30, 2000 -- More
and more people today are expected to accomplish important work
through group activities and group decisions. Not only in the globally
connected work place, but in todays busy homes and active
families, churches, professional organizations and civic life, collaboration
is a growing necessity.
as most people also have experienced, groups can be places where
much energy is expended and little is achieved. Diverse groups are
routinely called on to sit at the same table and present complex,
conflicting and sometimes divisive views. Even the rules of what
is "civil" are seen as relative and changeable in different
often, simply surviving a group experience becomes the primary objective,"
points out E. Franklin Dukes, a University of Virginia mediation
specialist and co-author of a newly published book on helping large
or small groups function at their best, "Reaching for Higher
Ground in Conflict Resolution: Tools for Powerful Groups and Communities"
and co-authors John Stephens of the University of North Carolina
and Marina Piscolish of Antioch University assert that few groups
-- whether a local school board, a business team, a deeply divided
community, or a family facing important issues - truly harness
the power of their members collective wisdom and aspirations
to achieve something out of the ordinary. In fact, despite widespread
understanding of the idea of seeking "win-win" common
ground, effective and positive group experiences tend to be exceptions,
their "reaching for higher ground" approach to group problem
solving and conflict resolution, they urge setting up a group "covenant"
and then maintaining shared expectations and deep commitments to
an agreed-on vision as an integral part of the effective group process.
essential than basic ground rules such as "no interruptions"
and "listen first, ask questions
this establishing of "relatedness" among members can help
create authentic community and sustainable agreements, the authors
book, illustrated with real-life "snapshot" examples of
group problem-solving, is aimed at anyone who works with or in groups,
including managers, committee chairs, team leaders, mediators, consultants
and teachers. It outlines techniques for helping groups articulate
the values that members hold dear, develop the principles that will
guide their efforts, and set clearly the shared expectations that
will be honored throughout their work.

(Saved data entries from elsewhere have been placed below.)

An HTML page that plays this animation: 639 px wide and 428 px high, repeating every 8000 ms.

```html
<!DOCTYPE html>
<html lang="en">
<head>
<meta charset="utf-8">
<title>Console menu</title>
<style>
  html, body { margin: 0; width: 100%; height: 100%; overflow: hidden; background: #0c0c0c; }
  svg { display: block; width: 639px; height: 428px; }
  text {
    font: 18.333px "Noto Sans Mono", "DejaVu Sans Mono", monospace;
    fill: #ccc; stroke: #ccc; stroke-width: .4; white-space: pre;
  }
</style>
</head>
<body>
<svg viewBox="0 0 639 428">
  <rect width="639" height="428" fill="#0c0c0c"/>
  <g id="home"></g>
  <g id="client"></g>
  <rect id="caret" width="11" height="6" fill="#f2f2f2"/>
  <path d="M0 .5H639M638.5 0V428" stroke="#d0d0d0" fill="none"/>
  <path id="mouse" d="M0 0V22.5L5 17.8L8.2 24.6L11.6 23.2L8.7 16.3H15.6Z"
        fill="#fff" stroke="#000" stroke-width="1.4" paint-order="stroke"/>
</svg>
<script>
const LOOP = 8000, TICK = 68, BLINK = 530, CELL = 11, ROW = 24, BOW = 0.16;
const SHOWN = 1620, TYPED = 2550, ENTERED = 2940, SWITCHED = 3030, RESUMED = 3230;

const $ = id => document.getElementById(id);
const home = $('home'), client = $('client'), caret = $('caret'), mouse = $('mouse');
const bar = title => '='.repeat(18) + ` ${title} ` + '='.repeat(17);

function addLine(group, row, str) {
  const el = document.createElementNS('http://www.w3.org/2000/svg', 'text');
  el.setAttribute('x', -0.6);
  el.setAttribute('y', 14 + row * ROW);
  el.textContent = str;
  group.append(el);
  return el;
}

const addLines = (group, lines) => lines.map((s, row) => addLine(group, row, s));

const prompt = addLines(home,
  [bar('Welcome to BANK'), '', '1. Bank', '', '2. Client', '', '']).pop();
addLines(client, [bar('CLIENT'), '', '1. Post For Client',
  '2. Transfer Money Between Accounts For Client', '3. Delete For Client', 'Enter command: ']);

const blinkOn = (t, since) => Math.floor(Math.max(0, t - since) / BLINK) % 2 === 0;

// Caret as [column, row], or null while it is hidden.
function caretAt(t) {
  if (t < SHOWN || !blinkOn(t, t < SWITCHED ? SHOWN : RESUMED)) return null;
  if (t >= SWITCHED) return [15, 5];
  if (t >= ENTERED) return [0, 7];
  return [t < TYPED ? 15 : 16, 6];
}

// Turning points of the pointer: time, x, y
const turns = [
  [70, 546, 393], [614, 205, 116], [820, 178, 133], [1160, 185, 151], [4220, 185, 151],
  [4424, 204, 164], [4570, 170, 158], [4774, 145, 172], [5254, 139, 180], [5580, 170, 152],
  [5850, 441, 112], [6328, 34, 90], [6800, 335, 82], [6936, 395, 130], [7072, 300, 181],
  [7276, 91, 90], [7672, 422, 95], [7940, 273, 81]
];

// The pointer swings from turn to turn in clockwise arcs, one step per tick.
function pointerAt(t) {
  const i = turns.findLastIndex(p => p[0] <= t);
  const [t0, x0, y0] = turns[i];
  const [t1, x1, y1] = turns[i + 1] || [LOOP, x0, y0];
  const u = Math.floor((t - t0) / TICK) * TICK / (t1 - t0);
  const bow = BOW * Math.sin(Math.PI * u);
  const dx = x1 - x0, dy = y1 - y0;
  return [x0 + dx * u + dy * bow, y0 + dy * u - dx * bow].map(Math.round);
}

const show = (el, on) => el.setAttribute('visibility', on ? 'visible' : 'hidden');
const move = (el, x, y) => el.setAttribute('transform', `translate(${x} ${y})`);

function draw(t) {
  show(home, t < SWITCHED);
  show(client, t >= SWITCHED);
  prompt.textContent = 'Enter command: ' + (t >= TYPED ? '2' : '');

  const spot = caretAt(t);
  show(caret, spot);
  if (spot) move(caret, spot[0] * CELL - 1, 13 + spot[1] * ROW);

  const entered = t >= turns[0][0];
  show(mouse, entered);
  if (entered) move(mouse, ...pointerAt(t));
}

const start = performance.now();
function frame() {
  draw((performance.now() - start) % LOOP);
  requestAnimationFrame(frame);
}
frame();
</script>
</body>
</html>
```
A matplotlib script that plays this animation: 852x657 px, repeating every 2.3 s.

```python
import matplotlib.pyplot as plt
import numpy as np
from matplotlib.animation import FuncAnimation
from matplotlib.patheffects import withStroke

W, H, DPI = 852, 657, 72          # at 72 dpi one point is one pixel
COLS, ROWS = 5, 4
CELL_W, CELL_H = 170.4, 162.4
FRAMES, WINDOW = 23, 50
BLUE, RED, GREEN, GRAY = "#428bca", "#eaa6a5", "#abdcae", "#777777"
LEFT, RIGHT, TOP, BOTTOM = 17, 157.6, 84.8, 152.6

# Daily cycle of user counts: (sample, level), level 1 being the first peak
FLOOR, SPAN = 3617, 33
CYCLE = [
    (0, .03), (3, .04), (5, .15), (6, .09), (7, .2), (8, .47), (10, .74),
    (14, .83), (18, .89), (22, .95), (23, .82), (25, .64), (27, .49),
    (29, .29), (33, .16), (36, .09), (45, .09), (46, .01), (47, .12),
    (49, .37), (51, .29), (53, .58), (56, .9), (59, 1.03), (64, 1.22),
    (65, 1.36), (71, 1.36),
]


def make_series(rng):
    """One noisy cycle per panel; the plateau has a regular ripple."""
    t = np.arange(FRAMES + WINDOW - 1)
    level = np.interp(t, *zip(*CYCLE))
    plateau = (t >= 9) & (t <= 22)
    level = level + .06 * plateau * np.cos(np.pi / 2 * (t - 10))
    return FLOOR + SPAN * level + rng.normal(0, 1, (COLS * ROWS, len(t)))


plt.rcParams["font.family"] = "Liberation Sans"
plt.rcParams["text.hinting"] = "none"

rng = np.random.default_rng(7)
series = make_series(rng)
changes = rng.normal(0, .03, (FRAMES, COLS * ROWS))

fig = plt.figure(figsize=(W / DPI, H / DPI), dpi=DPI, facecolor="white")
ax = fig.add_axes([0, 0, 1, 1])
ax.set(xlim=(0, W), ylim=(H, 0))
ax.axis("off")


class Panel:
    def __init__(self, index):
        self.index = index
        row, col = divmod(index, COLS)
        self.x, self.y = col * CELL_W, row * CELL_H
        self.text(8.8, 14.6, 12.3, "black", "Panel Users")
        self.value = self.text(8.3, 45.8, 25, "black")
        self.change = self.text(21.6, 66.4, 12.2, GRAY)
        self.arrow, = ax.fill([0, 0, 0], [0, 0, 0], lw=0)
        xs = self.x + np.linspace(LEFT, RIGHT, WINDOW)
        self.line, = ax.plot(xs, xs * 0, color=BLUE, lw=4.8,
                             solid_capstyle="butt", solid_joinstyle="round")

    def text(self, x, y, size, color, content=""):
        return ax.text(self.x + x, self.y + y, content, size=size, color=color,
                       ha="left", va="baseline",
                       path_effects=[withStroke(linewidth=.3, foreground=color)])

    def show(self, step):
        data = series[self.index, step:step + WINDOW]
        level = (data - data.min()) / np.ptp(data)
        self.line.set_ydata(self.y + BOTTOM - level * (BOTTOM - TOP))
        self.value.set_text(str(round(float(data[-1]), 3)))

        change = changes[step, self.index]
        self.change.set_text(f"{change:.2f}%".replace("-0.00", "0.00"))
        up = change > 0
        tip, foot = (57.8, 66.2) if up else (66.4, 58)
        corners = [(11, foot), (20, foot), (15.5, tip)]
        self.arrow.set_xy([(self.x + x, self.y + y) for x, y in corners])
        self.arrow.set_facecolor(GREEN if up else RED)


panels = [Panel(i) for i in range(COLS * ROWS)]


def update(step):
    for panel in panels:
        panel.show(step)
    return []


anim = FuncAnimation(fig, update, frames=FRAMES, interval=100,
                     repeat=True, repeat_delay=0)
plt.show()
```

are recognizing that through careful communication and creative
problem-solving they can find ways in which their own interests
can be satisfied without denying the needs of others, says Dukes,
director of U.Va.s Institute for Environmental Negotiation
who has worked closely as a mediator in discussions among tobacco
farming communities and public health interests in seeking ways
to sustain rural communities while promoting health goals.
going even beyond attempts at "win-win" solutions, he
says, group members can find that they can "connect with others
in ways that affirm both oneself and the other," transcend
self-interest and "seek not just common ground but also the
vary depending on the size and purpose of the group, but following
are six key elements that will allow you to create your own path,
whatever your group, to higher ground. These six elements are:
ESTABLISH THE NEED: Seek understanding and agreement about
the need for shared expectations for higher ground.
EDUCATE AND INSPIRE: Offer sufficient support, including
time for reflection and discussion, illustrations of other covenants
or ground rules, examples of how rules have been used and abused,
and indications of commitment to developing and honoring a covenant
from group leadership.
BEGIN BY ENVISIONING DESIRED OUTCOMES: Begin by envisioning
the desired outcomes that will define higher ground for your group,
then develop the specific rules that will allow you to reach those
PROMOTE FULL PARTICIPATION: Work actively to give each group member
a real voice in developing the covenant.
BE ACCOUNTABLE: Honor the agreements made.
EVALUATE AND REVISE: Evaluate, modify and recommit whenever
Bob Brickhouse, (804) 924-6856